── Supplied material

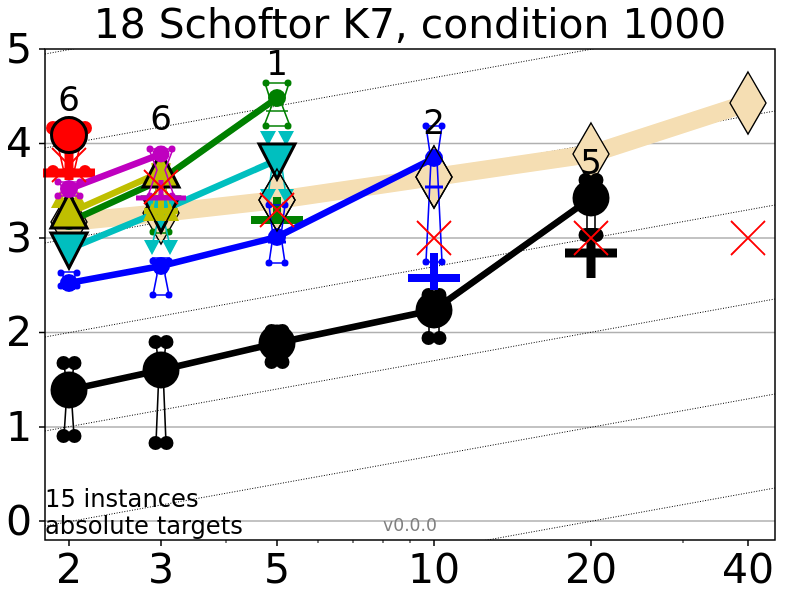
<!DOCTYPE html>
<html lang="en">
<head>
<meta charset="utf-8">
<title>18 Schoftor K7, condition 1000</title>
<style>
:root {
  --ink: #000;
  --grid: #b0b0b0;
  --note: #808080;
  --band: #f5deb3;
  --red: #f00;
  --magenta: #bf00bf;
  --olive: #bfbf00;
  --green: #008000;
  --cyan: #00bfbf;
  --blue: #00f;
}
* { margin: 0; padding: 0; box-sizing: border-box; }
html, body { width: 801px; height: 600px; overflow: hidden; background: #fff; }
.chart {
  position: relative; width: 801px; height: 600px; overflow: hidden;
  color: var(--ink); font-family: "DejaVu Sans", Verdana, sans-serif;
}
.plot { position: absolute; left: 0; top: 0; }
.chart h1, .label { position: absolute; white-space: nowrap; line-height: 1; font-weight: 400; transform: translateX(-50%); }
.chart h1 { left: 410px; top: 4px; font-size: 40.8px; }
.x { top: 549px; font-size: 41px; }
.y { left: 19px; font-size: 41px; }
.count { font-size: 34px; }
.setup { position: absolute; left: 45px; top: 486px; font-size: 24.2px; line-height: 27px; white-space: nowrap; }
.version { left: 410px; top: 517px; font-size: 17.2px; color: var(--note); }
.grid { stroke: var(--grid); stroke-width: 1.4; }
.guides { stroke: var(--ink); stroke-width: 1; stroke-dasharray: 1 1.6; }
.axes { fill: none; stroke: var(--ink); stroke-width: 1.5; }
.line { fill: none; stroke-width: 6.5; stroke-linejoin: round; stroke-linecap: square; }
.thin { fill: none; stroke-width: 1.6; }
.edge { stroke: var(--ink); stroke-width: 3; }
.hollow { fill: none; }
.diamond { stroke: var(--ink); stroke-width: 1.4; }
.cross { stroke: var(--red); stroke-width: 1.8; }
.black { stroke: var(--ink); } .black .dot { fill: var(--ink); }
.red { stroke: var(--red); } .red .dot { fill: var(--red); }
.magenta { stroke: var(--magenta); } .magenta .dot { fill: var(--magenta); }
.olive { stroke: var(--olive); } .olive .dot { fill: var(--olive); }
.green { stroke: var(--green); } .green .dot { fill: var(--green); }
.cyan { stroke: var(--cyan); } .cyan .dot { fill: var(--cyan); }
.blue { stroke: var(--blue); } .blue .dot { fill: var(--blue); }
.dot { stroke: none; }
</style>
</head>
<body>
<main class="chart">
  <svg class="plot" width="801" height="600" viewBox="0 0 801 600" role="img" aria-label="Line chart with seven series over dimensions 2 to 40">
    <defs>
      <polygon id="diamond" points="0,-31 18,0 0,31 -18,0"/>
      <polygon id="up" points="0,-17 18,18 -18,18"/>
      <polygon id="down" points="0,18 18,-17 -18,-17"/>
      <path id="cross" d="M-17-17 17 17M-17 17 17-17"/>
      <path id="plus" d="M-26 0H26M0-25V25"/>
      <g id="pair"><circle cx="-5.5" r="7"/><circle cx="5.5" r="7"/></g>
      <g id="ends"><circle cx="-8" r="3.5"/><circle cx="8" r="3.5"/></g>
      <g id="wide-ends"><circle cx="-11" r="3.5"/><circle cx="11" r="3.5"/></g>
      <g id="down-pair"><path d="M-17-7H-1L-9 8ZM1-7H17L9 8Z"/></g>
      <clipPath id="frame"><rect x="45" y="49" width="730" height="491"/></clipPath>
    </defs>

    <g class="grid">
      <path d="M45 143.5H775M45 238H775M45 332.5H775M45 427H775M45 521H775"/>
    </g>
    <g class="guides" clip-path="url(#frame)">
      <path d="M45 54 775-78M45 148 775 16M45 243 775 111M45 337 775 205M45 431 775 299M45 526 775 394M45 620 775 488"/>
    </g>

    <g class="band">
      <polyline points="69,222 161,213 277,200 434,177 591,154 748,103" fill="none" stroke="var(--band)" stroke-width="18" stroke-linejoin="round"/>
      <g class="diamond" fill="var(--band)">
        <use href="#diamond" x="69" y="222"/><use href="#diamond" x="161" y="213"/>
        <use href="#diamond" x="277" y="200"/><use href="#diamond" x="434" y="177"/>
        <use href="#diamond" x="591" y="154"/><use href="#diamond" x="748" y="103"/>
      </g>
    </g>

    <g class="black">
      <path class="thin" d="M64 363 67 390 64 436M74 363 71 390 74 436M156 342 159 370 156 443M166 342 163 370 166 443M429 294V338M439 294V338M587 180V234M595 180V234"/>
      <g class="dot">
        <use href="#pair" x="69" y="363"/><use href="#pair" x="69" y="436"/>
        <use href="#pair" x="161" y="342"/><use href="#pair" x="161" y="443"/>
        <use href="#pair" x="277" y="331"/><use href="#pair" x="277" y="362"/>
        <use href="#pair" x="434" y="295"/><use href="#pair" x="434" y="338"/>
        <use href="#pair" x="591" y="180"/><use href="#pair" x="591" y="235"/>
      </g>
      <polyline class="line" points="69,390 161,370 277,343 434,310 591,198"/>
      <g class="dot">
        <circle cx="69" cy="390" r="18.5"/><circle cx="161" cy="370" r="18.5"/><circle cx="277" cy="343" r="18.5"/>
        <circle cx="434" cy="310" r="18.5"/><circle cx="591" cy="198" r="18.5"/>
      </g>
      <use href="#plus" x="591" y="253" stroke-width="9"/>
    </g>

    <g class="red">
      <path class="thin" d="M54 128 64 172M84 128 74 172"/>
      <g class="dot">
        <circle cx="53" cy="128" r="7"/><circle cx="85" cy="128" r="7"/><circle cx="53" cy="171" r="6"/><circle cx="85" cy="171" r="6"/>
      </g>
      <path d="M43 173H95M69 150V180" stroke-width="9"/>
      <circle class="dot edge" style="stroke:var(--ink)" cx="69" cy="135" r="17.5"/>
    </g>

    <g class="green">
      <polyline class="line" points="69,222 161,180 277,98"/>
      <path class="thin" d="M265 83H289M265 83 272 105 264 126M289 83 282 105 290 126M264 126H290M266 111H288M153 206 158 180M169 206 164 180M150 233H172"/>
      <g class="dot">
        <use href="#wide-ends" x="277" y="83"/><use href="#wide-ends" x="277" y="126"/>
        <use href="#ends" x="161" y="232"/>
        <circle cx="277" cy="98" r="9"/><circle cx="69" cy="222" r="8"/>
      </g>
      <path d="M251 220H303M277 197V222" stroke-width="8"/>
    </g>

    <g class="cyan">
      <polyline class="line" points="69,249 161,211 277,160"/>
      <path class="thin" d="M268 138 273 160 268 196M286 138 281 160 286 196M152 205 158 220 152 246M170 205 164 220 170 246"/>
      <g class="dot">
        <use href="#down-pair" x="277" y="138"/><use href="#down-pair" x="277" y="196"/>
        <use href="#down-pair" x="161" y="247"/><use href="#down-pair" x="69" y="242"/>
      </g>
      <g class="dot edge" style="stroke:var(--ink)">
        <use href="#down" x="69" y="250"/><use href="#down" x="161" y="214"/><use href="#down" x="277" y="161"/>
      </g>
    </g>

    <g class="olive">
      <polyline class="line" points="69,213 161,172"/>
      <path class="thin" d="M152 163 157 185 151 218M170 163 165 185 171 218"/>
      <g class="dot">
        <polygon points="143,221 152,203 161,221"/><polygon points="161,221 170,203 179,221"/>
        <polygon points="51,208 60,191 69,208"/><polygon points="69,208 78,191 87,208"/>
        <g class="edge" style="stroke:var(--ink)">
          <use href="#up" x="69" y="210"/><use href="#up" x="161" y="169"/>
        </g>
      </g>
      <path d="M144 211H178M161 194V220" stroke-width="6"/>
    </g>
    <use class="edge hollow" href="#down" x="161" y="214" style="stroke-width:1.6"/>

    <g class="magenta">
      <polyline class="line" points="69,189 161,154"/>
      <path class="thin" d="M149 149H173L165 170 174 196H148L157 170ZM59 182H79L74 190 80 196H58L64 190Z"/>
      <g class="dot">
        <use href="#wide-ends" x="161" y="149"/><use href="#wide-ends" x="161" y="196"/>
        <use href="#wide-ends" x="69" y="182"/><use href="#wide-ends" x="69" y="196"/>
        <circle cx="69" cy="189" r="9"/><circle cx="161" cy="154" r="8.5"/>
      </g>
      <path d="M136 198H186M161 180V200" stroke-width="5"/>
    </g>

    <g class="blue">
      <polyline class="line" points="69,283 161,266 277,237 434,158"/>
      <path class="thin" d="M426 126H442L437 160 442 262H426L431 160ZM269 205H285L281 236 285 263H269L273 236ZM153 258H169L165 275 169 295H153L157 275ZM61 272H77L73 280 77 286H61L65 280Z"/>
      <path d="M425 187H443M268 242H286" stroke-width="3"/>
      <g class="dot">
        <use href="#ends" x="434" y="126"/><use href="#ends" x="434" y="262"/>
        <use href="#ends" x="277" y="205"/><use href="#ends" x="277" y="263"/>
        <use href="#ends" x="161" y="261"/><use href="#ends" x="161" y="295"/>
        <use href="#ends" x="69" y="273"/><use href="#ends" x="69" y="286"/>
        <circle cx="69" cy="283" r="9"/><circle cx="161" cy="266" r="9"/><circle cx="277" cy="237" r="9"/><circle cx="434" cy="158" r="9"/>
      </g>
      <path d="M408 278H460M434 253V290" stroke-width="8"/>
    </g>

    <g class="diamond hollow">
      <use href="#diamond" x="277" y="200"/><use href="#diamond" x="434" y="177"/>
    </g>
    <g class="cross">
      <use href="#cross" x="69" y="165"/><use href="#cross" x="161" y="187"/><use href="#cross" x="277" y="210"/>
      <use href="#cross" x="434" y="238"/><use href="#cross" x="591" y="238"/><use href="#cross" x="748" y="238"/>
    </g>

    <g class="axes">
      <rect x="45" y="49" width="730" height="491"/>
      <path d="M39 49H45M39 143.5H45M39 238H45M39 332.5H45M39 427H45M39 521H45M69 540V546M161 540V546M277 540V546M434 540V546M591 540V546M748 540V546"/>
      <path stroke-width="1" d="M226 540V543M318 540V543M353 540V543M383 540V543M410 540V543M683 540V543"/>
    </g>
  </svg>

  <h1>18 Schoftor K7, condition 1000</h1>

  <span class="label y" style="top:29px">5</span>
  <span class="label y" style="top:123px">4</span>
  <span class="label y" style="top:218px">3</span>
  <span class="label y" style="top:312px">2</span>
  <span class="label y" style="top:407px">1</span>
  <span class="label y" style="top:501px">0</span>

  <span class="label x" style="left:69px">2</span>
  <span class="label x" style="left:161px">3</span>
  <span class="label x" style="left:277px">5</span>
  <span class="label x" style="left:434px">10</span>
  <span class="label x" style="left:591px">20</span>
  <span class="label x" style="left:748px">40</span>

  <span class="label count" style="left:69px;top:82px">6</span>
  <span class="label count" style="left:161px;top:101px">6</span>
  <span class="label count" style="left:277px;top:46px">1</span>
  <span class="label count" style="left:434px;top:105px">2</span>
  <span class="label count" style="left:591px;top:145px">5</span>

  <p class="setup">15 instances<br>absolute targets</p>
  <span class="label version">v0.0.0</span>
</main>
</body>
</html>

────
── Supplied material

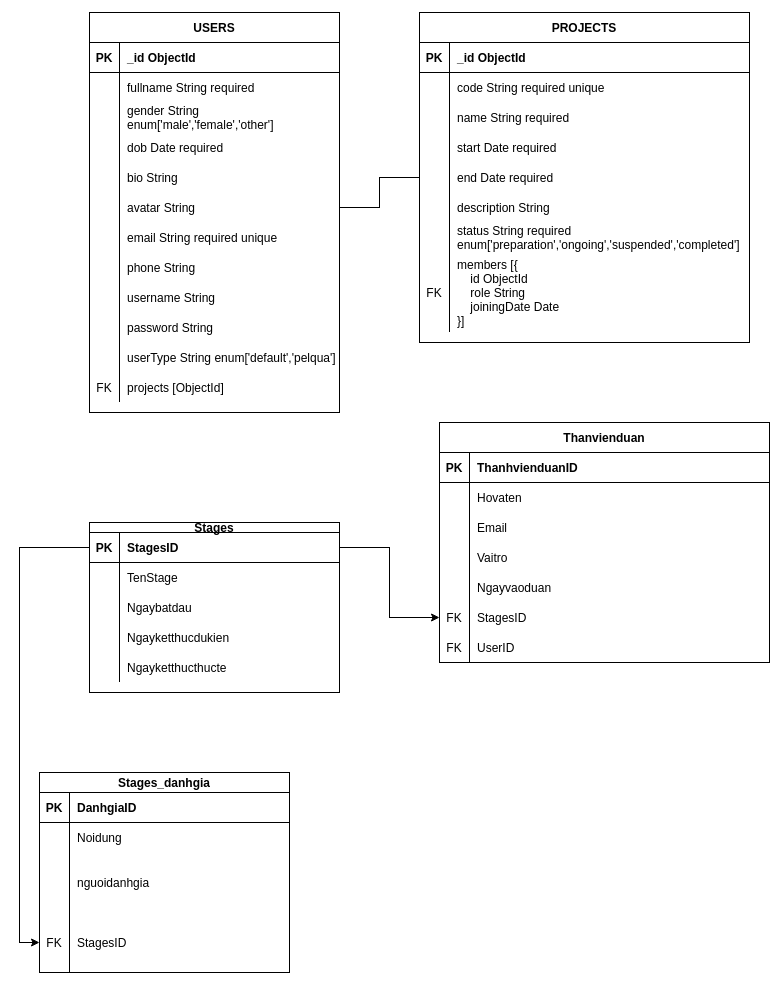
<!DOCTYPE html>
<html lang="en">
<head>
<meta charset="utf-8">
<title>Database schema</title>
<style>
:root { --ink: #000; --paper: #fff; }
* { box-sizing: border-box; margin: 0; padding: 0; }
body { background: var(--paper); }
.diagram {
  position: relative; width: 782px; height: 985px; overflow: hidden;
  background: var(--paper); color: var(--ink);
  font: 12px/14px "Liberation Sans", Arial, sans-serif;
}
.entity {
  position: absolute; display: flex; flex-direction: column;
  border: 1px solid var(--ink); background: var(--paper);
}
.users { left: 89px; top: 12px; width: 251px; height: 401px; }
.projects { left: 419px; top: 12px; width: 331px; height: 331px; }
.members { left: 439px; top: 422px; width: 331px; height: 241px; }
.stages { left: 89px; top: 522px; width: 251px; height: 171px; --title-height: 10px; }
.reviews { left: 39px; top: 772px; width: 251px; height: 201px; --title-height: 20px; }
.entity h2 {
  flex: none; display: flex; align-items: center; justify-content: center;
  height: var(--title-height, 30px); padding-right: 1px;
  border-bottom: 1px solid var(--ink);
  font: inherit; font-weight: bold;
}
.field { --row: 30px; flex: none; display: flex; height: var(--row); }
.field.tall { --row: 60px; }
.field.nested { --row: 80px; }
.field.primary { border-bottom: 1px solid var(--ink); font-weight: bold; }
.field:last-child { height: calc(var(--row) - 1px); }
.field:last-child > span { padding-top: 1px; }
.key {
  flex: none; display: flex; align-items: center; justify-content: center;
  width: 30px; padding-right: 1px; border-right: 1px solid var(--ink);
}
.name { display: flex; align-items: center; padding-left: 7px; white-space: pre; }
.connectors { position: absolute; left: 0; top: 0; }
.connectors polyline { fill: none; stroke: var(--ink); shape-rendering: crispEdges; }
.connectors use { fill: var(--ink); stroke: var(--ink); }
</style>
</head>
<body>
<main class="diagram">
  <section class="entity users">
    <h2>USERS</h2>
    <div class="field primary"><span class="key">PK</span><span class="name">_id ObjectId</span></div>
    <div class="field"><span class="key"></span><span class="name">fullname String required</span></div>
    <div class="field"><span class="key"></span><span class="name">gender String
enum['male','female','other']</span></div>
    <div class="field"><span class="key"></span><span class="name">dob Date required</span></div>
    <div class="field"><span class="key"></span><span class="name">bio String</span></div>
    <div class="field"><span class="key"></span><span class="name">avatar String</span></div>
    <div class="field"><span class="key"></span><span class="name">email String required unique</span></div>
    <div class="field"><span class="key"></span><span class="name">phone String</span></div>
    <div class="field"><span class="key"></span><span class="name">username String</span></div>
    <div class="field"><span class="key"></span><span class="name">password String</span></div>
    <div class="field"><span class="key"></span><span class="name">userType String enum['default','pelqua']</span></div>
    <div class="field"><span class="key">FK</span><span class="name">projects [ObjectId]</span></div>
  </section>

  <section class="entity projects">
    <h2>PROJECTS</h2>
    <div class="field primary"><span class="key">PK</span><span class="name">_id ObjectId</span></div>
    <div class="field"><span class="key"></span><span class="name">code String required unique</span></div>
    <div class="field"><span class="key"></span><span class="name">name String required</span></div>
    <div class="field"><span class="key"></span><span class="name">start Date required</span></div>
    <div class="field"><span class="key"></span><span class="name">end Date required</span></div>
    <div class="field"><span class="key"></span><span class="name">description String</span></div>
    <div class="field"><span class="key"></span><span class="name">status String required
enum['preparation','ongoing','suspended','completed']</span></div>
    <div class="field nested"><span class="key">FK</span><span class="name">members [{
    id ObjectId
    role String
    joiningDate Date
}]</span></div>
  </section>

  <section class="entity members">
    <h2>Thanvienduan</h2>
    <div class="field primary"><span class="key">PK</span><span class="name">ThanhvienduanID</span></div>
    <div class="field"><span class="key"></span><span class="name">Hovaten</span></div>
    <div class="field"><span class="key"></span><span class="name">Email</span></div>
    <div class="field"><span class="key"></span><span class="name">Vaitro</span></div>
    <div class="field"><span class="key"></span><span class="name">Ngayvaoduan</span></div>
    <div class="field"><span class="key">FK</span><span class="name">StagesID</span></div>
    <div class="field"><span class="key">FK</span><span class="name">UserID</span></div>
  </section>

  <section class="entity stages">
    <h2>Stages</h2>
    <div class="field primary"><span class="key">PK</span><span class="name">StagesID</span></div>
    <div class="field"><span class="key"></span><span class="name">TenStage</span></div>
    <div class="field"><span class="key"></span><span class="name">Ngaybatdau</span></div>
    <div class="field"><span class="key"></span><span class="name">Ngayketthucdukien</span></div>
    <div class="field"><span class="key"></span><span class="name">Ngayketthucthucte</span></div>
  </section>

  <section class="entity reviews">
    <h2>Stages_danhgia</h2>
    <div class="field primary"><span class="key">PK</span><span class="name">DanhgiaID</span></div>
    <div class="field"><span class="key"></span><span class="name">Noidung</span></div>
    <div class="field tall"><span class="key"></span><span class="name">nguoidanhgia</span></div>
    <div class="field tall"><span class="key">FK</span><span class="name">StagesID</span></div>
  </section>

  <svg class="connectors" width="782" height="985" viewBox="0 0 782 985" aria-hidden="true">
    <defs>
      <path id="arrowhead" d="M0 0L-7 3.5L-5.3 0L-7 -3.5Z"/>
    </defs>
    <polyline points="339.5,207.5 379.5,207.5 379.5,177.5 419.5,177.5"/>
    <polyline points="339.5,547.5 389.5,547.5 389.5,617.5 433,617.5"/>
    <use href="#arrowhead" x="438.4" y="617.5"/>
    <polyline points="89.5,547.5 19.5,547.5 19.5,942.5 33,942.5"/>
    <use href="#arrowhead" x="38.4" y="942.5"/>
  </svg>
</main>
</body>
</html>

────
── Supplied material

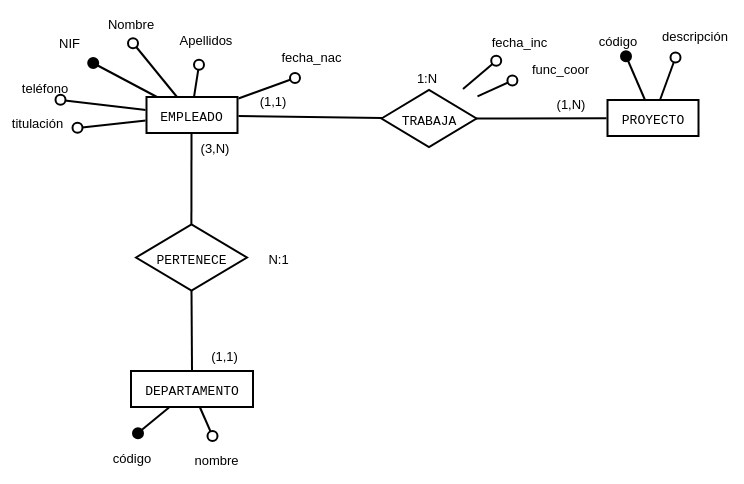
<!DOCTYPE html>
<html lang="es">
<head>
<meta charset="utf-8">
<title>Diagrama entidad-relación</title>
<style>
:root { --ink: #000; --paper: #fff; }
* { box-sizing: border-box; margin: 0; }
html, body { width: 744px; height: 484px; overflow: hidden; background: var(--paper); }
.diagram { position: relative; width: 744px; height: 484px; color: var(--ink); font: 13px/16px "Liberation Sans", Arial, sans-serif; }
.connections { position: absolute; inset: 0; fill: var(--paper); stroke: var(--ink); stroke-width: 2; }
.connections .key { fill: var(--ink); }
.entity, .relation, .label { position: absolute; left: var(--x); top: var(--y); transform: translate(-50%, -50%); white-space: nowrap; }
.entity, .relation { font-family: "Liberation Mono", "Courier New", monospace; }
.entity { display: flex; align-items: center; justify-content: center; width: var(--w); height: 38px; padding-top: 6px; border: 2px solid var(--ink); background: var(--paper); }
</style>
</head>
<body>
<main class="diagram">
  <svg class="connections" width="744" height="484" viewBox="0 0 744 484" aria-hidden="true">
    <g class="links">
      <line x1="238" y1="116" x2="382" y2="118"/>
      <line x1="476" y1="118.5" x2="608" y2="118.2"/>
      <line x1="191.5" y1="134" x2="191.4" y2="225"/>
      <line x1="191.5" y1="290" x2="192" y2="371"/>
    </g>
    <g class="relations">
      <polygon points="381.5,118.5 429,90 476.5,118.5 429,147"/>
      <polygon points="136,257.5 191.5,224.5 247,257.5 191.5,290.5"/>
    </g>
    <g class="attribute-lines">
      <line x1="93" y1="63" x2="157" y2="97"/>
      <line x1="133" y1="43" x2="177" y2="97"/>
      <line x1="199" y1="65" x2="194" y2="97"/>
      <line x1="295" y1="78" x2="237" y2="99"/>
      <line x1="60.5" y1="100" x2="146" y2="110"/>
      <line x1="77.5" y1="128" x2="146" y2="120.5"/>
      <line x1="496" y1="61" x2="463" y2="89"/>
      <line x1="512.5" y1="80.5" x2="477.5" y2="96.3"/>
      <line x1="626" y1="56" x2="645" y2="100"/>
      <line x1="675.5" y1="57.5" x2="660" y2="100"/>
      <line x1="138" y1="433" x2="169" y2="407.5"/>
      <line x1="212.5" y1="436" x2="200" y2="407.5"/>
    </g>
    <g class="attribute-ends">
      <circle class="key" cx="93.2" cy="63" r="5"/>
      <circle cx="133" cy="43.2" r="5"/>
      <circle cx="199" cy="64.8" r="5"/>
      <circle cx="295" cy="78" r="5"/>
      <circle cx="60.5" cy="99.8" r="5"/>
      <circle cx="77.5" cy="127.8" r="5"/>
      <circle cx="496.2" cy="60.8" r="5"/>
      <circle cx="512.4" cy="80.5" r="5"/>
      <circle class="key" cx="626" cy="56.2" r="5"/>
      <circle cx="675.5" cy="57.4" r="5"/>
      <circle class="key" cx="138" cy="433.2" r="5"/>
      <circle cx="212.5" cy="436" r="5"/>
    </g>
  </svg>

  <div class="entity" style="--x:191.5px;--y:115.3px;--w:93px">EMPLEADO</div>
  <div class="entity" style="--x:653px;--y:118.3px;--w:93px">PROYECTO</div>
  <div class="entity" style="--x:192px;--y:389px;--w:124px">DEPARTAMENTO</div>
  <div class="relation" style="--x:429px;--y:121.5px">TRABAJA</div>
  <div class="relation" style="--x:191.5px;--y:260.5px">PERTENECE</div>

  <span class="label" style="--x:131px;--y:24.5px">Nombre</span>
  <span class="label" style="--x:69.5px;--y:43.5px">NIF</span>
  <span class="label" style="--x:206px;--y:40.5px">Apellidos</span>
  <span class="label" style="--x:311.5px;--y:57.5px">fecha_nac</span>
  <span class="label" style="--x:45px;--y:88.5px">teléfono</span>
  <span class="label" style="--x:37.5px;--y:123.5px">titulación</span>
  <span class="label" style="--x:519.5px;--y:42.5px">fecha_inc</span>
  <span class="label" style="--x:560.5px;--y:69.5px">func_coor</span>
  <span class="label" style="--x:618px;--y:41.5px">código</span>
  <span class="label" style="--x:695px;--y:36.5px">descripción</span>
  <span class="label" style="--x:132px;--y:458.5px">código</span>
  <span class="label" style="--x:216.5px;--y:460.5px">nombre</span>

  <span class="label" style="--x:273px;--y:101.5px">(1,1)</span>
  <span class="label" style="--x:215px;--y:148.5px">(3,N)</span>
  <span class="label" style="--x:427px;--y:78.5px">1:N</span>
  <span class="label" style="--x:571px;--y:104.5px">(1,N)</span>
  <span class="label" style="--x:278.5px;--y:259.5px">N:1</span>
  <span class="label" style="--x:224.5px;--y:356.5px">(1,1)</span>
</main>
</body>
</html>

────

Aim of the task:
Copy every line in the data above that has the string "connectors" in it.

Expected output:
.connectors { position: absolute; left: 0; top: 0; }
.connectors polyline { fill: none; stroke: var(--ink); shape-rendering: crispEdges; }
.connectors use { fill: var(--ink); stroke: var(--ink); }
  <svg class="connectors" width="782" height="985" viewBox="0 0 782 985" aria-hidden="true">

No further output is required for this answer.